EXERCISE GOAL:
Lines below that include "center" are the answer; copy each one.

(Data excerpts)
▬▬▬▬▬▬

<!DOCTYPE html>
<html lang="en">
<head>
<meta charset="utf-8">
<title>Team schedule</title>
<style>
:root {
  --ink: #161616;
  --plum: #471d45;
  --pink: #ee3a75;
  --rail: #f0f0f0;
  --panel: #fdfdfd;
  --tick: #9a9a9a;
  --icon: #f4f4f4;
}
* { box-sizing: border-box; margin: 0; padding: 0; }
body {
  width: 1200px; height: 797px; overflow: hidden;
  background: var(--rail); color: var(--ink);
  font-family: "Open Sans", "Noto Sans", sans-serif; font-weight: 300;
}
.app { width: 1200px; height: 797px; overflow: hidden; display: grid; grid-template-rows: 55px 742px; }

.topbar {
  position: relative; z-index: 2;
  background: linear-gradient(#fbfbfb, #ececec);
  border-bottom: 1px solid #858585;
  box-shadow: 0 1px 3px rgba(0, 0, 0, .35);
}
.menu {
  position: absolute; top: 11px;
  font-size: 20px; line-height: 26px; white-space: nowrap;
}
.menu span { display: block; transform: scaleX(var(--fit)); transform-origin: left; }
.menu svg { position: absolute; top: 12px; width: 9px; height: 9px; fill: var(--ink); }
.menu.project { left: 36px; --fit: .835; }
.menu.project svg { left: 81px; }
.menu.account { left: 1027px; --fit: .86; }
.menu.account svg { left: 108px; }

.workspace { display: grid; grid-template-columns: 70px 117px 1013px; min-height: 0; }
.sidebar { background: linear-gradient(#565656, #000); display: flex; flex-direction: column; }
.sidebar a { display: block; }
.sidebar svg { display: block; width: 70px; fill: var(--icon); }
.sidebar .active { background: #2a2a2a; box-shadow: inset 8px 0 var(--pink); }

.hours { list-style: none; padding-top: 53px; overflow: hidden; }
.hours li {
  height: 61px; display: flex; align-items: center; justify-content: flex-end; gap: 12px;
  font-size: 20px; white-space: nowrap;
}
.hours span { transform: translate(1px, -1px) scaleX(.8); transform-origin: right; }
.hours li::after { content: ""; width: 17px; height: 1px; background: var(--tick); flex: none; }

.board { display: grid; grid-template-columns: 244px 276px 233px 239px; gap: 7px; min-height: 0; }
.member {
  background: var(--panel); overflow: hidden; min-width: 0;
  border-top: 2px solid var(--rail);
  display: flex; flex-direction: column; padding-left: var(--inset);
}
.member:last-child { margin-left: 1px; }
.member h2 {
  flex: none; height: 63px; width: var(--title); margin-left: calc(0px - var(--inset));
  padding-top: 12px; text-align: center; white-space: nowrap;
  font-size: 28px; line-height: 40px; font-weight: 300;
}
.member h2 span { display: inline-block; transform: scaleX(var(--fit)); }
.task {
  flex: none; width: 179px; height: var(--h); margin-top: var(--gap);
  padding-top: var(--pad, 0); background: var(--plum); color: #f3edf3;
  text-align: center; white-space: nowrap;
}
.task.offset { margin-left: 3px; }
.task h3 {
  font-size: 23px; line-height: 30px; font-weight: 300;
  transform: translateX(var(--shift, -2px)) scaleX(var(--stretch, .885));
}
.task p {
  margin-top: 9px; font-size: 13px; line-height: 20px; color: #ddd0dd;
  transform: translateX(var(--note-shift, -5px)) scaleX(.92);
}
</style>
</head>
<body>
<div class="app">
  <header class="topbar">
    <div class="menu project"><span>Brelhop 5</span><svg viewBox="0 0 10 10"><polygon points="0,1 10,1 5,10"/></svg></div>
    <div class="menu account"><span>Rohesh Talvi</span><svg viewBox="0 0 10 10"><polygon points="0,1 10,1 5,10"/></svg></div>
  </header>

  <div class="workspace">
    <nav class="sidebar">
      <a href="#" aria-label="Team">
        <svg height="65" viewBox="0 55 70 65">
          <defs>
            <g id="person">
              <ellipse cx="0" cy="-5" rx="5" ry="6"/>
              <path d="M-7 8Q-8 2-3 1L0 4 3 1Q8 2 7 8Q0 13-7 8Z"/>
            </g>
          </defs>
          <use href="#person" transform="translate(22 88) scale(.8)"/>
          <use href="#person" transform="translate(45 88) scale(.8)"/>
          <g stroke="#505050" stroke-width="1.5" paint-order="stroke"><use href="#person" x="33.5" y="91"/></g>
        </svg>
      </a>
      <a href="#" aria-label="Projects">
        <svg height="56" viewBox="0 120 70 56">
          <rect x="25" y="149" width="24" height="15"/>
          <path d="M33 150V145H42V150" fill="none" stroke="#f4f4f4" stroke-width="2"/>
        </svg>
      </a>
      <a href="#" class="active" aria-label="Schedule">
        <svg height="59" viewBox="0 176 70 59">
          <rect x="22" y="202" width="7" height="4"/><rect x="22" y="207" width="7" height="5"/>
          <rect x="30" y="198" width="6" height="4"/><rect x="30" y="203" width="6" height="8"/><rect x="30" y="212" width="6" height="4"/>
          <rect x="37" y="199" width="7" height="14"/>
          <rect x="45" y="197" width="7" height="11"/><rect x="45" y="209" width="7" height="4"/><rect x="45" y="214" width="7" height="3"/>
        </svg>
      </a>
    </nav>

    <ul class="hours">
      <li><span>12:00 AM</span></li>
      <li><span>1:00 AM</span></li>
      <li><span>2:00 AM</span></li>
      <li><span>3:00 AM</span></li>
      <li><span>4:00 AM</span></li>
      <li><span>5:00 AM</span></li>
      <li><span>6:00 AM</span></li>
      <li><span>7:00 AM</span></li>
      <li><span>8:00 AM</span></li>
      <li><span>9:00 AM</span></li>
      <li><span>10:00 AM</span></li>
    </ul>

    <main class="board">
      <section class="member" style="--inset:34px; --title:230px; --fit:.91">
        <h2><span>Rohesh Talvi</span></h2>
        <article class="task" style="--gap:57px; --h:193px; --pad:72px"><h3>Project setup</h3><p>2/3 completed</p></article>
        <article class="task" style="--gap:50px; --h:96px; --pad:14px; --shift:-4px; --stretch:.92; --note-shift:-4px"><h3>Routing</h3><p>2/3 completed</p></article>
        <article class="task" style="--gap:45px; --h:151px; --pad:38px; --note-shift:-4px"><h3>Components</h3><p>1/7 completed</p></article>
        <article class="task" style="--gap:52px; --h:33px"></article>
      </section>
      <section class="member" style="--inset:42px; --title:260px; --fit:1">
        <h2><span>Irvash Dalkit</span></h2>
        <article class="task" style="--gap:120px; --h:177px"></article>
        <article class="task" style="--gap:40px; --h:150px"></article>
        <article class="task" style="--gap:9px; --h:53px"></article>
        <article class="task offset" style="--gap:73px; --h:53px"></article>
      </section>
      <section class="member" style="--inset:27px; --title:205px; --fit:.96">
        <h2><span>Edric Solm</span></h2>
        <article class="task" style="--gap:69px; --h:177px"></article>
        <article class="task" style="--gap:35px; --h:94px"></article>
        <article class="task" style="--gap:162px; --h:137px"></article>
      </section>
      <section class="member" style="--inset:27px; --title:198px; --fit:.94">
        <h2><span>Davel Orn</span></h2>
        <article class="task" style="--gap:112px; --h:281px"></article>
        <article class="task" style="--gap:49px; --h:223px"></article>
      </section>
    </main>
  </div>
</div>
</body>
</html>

▬▬▬▬▬▬

ANSWER:
  height: 61px; display: flex; align-items: center; justify-content: flex-end; gap: 12px;
  padding-top: 12px; text-align: center; white-space: nowrap;
  text-align: center; white-space: nowrap;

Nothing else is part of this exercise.